Since the genus Homo arose in Africa about 2 million years ago, humans have swept the globe and multiplied into the dominant life form on Earth. Using a myriad of approaches, scientists are now exploring every aspect of this evolution. How many kinds of human once shared the planet? Did they mate with each other? When did the last Neandertal die? Do racism and war have evolutionary roots?  And what was the real paleodiet? New methods take advantage of the remarkably resilient properties of ancient DNA and allow researchers to reconstruct long-ago worlds, exploring for example how farming populations replaced hunter-gatherers in Europe, and identifying a new, mysterious kind of human, the ancient Denisovans from Siberia. Meanwhile the more traditional sciences of palaeontology and archaeology are very much alive, invigorated by better dating and new tools such as isotopic analysis. Major fossil finds, such as Ardipithecus ramidus, Australopithecus sediba, and Homo naledi, all from Africa, plus Homo erectus bones from Africa and Asia, have broadened our view of the ancient branches of the human lineage. More recent finds reveal the decline of Neandertals and the rise of modern Homo sapiens. All these discoveries and more have been documented and discussed in the pages of Science. This topic page offers a snapshot of recent anthropological research, and a window into our past.
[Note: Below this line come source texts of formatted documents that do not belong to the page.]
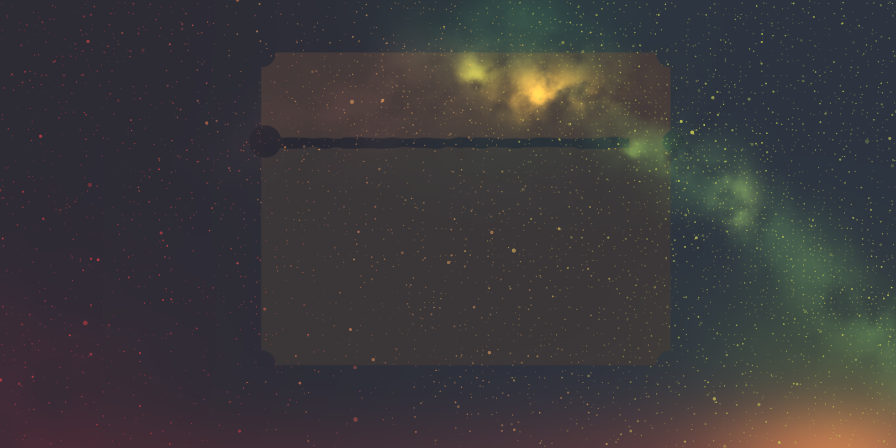
Write a Shadertoy shader that draws this background.

```glsl
float hash(vec2 p) {
    vec3 q = fract(vec3(p.xyx) * 0.1031);
    q += dot(q, q.yzx + 33.33);
    return fract((q.x + q.y) * q.z);
}

float noise(vec2 p) {
    vec2 i = floor(p), f = fract(p);
    f = f * f * (3.0 - 2.0 * f);
    return mix(mix(hash(i), hash(i + vec2(1, 0)), f.x),
               mix(hash(i + vec2(0, 1)), hash(i + vec2(1, 1)), f.x), f.y);
}

float fbm(vec2 p) {
    float sum = 0.0, amp = 0.5;
    for (int i = 0; i < 5; i++) {
        sum += amp * noise(p);
        p = mat2(1.6, 1.2, -1.2, 1.6) * p + 7.3;
        amp *= 0.5;
    }
    return sum;
}

// Soft elliptical glow
float glow(vec2 p, vec2 center, vec2 size) {
    vec2 d = (p - center) / size;
    return exp(-dot(d, d));
}

float boxDistance(vec2 p, vec2 center, vec2 halfSize) {
    vec2 d = abs(p - center) - halfSize;
    return length(max(d, 0.0)) + min(max(d.x, d.y), 0.0);
}

// One star per grid cell, kept with the given chance
float starLayer(vec2 p, float cells, float chance, float radius, float pixel) {
    vec2 id = floor(p * cells);
    vec2 seed = id + cells * 3.7;
    vec2 center = (id + 0.2 + 0.6 * vec2(hash(seed + 11.0), hash(seed + 47.0))) / cells;
    float size = radius * mix(0.6, 1.1, hash(seed + 83.0));
    float disc = 1.0 - smoothstep(size - 0.5 * pixel, size + 0.6 * pixel, length(p - center));
    float level = hash(seed + 131.0);
    return disc * step(hash(seed), chance) * mix(0.25, 1.0, level * level);
}

void mainImage(out vec4 fragColor, in vec2 fragCoord) {
    float pixel = 1.0 / iResolution.y;
    vec2 p = fragCoord * pixel;
    p.x += 1.0 - 0.5 * iResolution.x * pixel;
    float cloud = fbm(p * 9.0);
    float detail = fbm(p * 24.0 + 5.0);

    // Night sky
    vec3 color = mix(vec3(0.175, 0.17, 0.205), vec3(0.175, 0.205, 0.25),
                     smoothstep(0.1, 1.8, p.x));
    color += vec3(0.06, 0.0, 0.01) * glow(p, vec2(0.0, 0.1), vec2(0.4, 0.3)) * (0.4 + cloud);

    // Two-part panel with scooped corners and a dark slot
    vec2 mid = vec2(1.04, 0.534), halfSize = vec2(0.457, 0.349);
    float panel = boxDistance(p, mid, halfSize);
    panel = max(panel, 0.033 - length(abs(p - mid) - halfSize));
    float slot = boxDistance(p, vec2(1.0, 0.681), vec2(0.405, 0.011));
    slot += 0.006 * (noise(p * 40.0) - 0.5);
    slot = min(slot, length(p - vec2(0.592, 0.684)) - 0.036);
    slot = min(slot, length(p - vec2(1.503, 0.684)) - 0.024);
    panel = max(panel, -slot);
    vec3 panelColor = mix(vec3(0.235, 0.215, 0.22), vec3(0.275, 0.23, 0.225),
                          smoothstep(0.66, 0.7, p.y));
    float panelMask = 1.0 - smoothstep(-pixel, pixel, panel);
    color = mix(color, panelColor, 0.93 * panelMask);
    color -= 0.025 * (1.0 - smoothstep(-pixel, pixel, slot));

    // Galactic band arching down to the right
    float dx = p.x - 1.15;
    float ridge = 0.86 - (dx > 0.0 ? 0.77 : 0.35) * pow(abs(dx), 1.3);
    float across = (p.y - ridge) / 0.11;
    float band = exp(-across * across) * smoothstep(0.3, 1.2, p.x);
    vec3 bandColor = mix(vec3(0.16, 0.07, 0.06), vec3(0.1, 0.17, 0.06),
                         smoothstep(0.7, 1.4, p.x));
    color += bandColor * band * smoothstep(0.25, 0.8, cloud) * 0.9;
    color += vec3(0.01, 0.09, 0.035) * glow(p, vec2(1.15, 0.95), vec2(0.24, 0.11)) * (0.4 + cloud);
    color += vec3(0.01, 0.045, 0.02) * glow(p, vec2(1.2, 0.62), vec2(0.25, 0.1)) * cloud;

    // Bright knots of the band
    float wisps = smoothstep(0.25, 0.7, 0.5 * (cloud + detail));
    vec2 q = p + 0.06 * (vec2(cloud, detail) - 0.48);
    color += vec3(0.65, 0.43, 0.08) * glow(q, vec2(1.225, 0.805), vec2(0.085, 0.045)) * wisps;
    color += vec3(0.18, 0.14, 0.02) * glow(q, vec2(1.22, 0.81), vec2(0.18, 0.07)) * wisps;
    color += vec3(0.4, 0.4, 0.07) * glow(q, vec2(1.07, 0.845), vec2(0.04, 0.025)) * wisps;
    color += vec3(0.2, 0.28, 0.08) * glow(q, vec2(1.42, 0.675), vec2(0.04, 0.018)) * wisps;
    color += vec3(0.12, 0.2, 0.06) * glow(q, vec2(1.52, 0.65), vec2(0.04, 0.04)) * wisps;
    color += vec3(0.27, 0.32, 0.1) * glow(q, vec2(1.655, 0.565), vec2(0.04, 0.055)) * wisps;

    // Horizon light
    color += vec3(0.08, 0.11, 0.01) * glow(p, vec2(1.88, 0.2), vec2(0.3, 0.2)) * (0.6 + 0.6 * cloud);
    color += vec3(0.17, 0.035, 0.0) * glow(p, vec2(1.7, -0.03), vec2(0.65, 0.13));
    color += vec3(0.42, 0.22, 0.06) * glow(p, vec2(1.88, -0.03), vec2(0.26, 0.14));
    color += vec3(0.07, 0.0, 0.0) * glow(p, vec2(0.4, -0.03), vec2(0.9, 0.1));

    // Stars shift from red through orange to yellow-green
    float hue = p.x + 0.35 * (p.y - 0.5) + 0.3 * (hash(floor(p * 30.0)) - 0.5);
    vec3 starColor = mix(vec3(0.85, 0.24, 0.28), vec3(0.88, 0.6, 0.36), smoothstep(0.3, 0.9, hue));
    starColor = mix(starColor, vec3(0.78, 0.8, 0.32), smoothstep(0.9, 1.5, hue));
    float density = 0.15 + 0.2 * smoothstep(0.4, 1.8, p.x) + 0.35 * band;
    density *= mix(0.5, 1.0, smoothstep(0.0, 0.3, p.y));
    float stars = 0.6 * starLayer(p, 85.0, density, 0.0015, pixel);
    stars += 0.75 * starLayer(p + 0.37, 46.0, density, 0.0021, pixel);
    stars += 0.9 * starLayer(p + 0.71, 19.0, 0.13, 0.0034, pixel);
    stars += starLayer(p + 0.13, 8.0, 0.1, 0.0048, pixel);
    color = mix(color, starColor, min(stars, 1.0) * mix(1.0, 0.85, panelMask));

    fragColor = vec4(clamp(color, 0.0, 1.0), 1.0);
}
```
Elizabeth Culotta

Elizabeth is a deputy news editor at Science, coordinating coverage of anthropology, archaeology and paleontology.

Andrew Sugden

Andrew Sugden is a Deputy Editor at Science, focusing mainly on ecology and anthropology.